The purpose of this paper is to present salient principles of pain management in nursing homes and other long-term care settings.Methods:
Review and author opinion.Results:
Pain is a common problem in nursing homes and other long-term care facilities. Often unrecognized and under-treated, pain is a major source of suffering and functional impairment. These patients present substantial barriers to pain assessment and management. Multiple concurrent disease processes, cognitive impairment and communication difficulties, and limited access to diagnostic technologies make assessment more difficult. Multiple medications, altered physiology and pharmacology and limited access to a variety of drug and non-drug interventions make treatment strategies more difficult to implement.Discussion:

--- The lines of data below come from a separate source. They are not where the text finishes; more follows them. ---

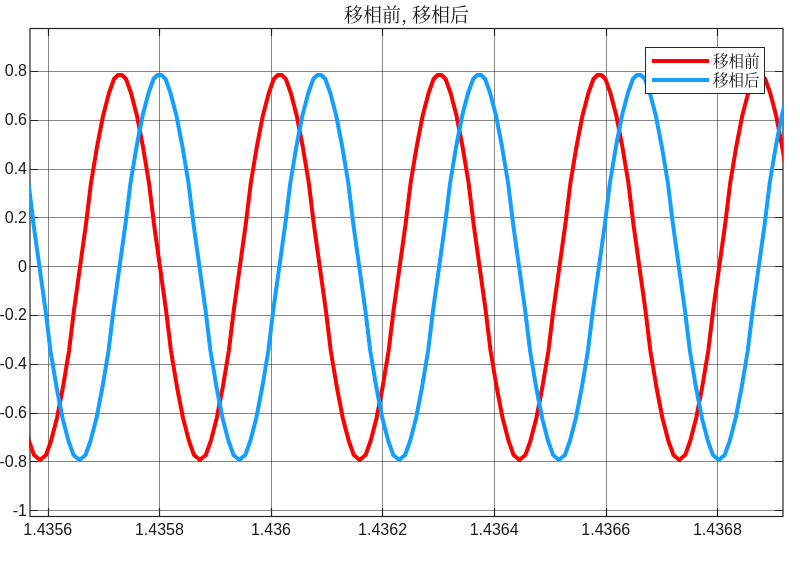
<!DOCTYPE html>
<html lang="zh-CN">
<head>
<meta charset="utf-8">
<title>移相前, 移相后</title>
<style>
:root {
  --paper: #ffffff;
  --ink: #1a1a1a;
  --grid: #262626;
  --before: #ff0000;
  --after: #139fff;
}
* { box-sizing: border-box; margin: 0; padding: 0; }
html, body { width: 800px; height: 566px; overflow: hidden; background: var(--paper); }
.chart {
  position: relative; width: 800px; height: 566px; overflow: hidden;
  color: var(--ink);
  font: 16px/20px "Liberation Sans", Roboto, sans-serif;
}
.chart-title {
  position: absolute; left: 30px; top: 1px; width: 753px;
  text-align: center; white-space: pre;
  font: 400 19px/26px "Noto Serif CJK SC", "Noto Serif CJK JP", serif;
}
.plot { position: absolute; left: 0; top: 0; }
.grid { stroke: var(--grid); stroke-opacity: .55; stroke-width: 1; }
.ticks { stroke: var(--grid); stroke-width: 1.2; }
.frame { fill: none; stroke: var(--grid); stroke-width: 1.2; }
.wave { fill: none; stroke-width: 4; stroke-linejoin: round; stroke-linecap: round; }
.wave.before { stroke: var(--before); }
.wave.after { stroke: var(--after); }
.y-axis, .x-axis { position: absolute; display: grid; list-style: none; }
.y-axis {
  left: -4px; top: 47px; width: 31px;
  grid-template-rows: repeat(10, 48.8px);
  align-items: center; justify-items: end;
}
.x-axis {
  left: -8px; top: 520px;
  grid-template-columns: repeat(7, 111.6px);
  justify-items: center;
}
.legend {
  position: absolute; left: 645px; top: 47px; width: 120px; height: 47px;
  padding: 3px 0 4px 6px;
  display: flex; flex-direction: column; list-style: none;
  background: var(--paper); border: 1.2px solid var(--grid);
}
.legend li {
  flex: 1; display: flex; align-items: center; gap: 4px;
  font: 400 15.5px/19px "Noto Serif CJK SC", "Noto Serif CJK JP", serif;
  white-space: nowrap;
}
.swatch { width: 57px; height: 4px; flex: none; }
.swatch.before { background: var(--before); }
.swatch.after { background: var(--after); }
</style>
</head>
<body>
<main class="chart">
  <h1 class="chart-title">移相前, 移相后</h1>

  <svg class="plot" width="800" height="566" viewBox="0 0 800 566" aria-hidden="true">
    <defs>
      <clipPath id="plot-area"><rect x="29" y="28" width="754" height="488"/></clipPath>
      <path id="period" d="M0 460L6 455 11 441 17 418 23 387 29 351 34 310 40 267 46 224 51 183 57 147 63 116 69 93 74 79 78 75 82 75 86 79 91 93 97 116 103 147 109 183 114 224 120 267 126 310 131 351 137 387 143 418 149 441 154 455 160 460"/>
      <g id="wave-train">
        <use href="#period" x="-160"/>
        <use href="#period"/>
        <use href="#period" x="159.8"/>
        <use href="#period" x="319.6"/>
        <use href="#period" x="479.4"/>
        <use href="#period" x="639.2"/>
      </g>
    </defs>

    <path class="grid" d="M30 71.5H783M30 120.5H783M30 169.5H783M30 217.5H783M30 266.5H783M30 315.5H783M30 364.5H783M30 413.5H783M30 461.5H783M30 510.5H783M48.5 28V516M159.5 28V516M271.5 28V516M382.5 28V516M494.5 28V516M606.5 28V516M717.5 28V516"/>
    <rect class="frame" x="30" y="28.5" width="753" height="488"/>
    <path class="ticks" d="M30 71.5h8M30 120.5h8M30 169.5h8M30 217.5h8M30 266.5h8M30 315.5h8M30 364.5h8M30 413.5h8M30 461.5h8M30 510.5h8M783 71.5h-8M783 120.5h-8M783 169.5h-8M783 217.5h-8M783 266.5h-8M783 315.5h-8M783 364.5h-8M783 413.5h-8M783 461.5h-8M783 510.5h-8M48.5 516v-8M159.5 516v-8M271.5 516v-8M382.5 516v-8M494.5 516v-8M606.5 516v-8M717.5 516v-8M48.5 28v8M159.5 28v8M271.5 28v8M382.5 28v8M494.5 28v8M606.5 28v8M717.5 28v8"/>

    <g clip-path="url(#plot-area)">
      <use class="wave before" href="#wave-train" x="40"/>
      <use class="wave after" href="#wave-train" x="79.5"/>
    </g>
  </svg>

  <ul class="y-axis">
    <li>0.8</li><li>0.6</li><li>0.4</li><li>0.2</li><li>0</li>
    <li>-0.2</li><li>-0.4</li><li>-0.6</li><li>-0.8</li><li>-1</li>
  </ul>

  <ul class="x-axis">
    <li>1.4356</li><li>1.4358</li><li>1.436</li><li>1.4362</li>
    <li>1.4364</li><li>1.4366</li><li>1.4368</li>
  </ul>

  <ul class="legend">
    <li><span class="swatch before"></span>移相前</li>
    <li><span class="swatch after"></span>移相后</li>
  </ul>
</main>
</body>
</html>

Clinicians who care for patients receiving long-term care services must help establish a treatment plan that is reasonable given the limited resources and skills available in nursing homes and other long-term care facilities. Medication regimens should be simplified as much as possible. Contingency plans for pain management must be anticipated and made available so that delays do not occur during medication changes or dosage adjustments. Long-term care facilities need substantial support from physicians and other pain experts for education to continuously update their skills and knowledge. As the need for health systems for frail elderly persons continues to grow, it is important to provide comfort and effective pain control appropriate for these new settings.